• TASK INSTRUCTIONS: In the records below, find each line with "rotate" and copy it.

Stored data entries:

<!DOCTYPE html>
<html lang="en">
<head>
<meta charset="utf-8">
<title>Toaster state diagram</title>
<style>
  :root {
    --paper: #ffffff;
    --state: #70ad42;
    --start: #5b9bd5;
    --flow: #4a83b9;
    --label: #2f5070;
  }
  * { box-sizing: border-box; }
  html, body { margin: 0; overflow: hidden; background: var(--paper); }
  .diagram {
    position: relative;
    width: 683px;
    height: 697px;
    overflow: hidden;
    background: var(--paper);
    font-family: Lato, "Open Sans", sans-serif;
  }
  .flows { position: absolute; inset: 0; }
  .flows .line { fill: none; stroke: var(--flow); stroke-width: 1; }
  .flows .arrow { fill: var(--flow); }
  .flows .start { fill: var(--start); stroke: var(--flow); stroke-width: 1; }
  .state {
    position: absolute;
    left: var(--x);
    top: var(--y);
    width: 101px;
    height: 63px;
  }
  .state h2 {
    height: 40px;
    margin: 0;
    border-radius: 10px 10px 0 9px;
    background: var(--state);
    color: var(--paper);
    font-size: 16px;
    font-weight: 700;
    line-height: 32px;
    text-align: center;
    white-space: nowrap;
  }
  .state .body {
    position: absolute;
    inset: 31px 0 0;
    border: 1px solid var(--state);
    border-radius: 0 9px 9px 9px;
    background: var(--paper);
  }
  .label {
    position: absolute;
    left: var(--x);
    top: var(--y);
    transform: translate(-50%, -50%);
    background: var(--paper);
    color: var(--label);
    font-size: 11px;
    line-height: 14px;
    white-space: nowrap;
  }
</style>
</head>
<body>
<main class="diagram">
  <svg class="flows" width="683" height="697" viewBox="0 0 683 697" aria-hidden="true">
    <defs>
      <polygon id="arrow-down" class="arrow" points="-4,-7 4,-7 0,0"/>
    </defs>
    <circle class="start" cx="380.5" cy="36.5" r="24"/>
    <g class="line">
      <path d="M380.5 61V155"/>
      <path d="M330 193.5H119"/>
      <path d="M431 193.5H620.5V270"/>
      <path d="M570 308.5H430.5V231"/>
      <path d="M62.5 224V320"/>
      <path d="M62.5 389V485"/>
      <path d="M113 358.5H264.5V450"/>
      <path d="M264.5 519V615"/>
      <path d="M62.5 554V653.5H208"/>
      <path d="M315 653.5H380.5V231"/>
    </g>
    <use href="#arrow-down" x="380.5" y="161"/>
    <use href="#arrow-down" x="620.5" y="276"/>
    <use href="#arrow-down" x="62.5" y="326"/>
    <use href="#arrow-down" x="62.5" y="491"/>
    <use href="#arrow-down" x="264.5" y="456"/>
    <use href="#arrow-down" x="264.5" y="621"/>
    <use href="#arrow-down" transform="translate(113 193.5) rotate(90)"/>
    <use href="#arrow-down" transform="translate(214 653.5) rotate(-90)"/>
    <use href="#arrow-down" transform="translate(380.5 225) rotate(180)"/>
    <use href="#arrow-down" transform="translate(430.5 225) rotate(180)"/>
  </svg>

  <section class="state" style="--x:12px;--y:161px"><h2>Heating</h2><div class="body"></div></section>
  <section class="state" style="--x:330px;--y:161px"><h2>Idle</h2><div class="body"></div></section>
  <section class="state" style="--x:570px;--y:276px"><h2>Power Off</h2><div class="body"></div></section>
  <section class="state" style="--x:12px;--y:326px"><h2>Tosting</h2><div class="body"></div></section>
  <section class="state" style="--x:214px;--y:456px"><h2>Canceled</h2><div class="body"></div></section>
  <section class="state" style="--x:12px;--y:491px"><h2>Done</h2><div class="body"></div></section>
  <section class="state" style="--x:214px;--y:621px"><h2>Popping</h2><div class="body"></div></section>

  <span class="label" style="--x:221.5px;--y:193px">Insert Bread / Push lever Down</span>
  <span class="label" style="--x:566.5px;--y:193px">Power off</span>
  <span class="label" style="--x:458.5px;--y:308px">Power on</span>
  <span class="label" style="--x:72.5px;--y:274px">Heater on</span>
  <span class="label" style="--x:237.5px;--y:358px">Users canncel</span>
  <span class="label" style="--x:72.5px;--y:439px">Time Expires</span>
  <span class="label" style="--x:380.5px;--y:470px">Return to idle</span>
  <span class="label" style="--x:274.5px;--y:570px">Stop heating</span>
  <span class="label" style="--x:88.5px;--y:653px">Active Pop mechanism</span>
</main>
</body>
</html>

• EXERCISE SOLUTION:
    <use href="#arrow-down" transform="translate(113 193.5) rotate(90)"/>
    <use href="#arrow-down" transform="translate(214 653.5) rotate(-90)"/>
    <use href="#arrow-down" transform="translate(380.5 225) rotate(180)"/>
    <use href="#arrow-down" transform="translate(430.5 225) rotate(180)"/>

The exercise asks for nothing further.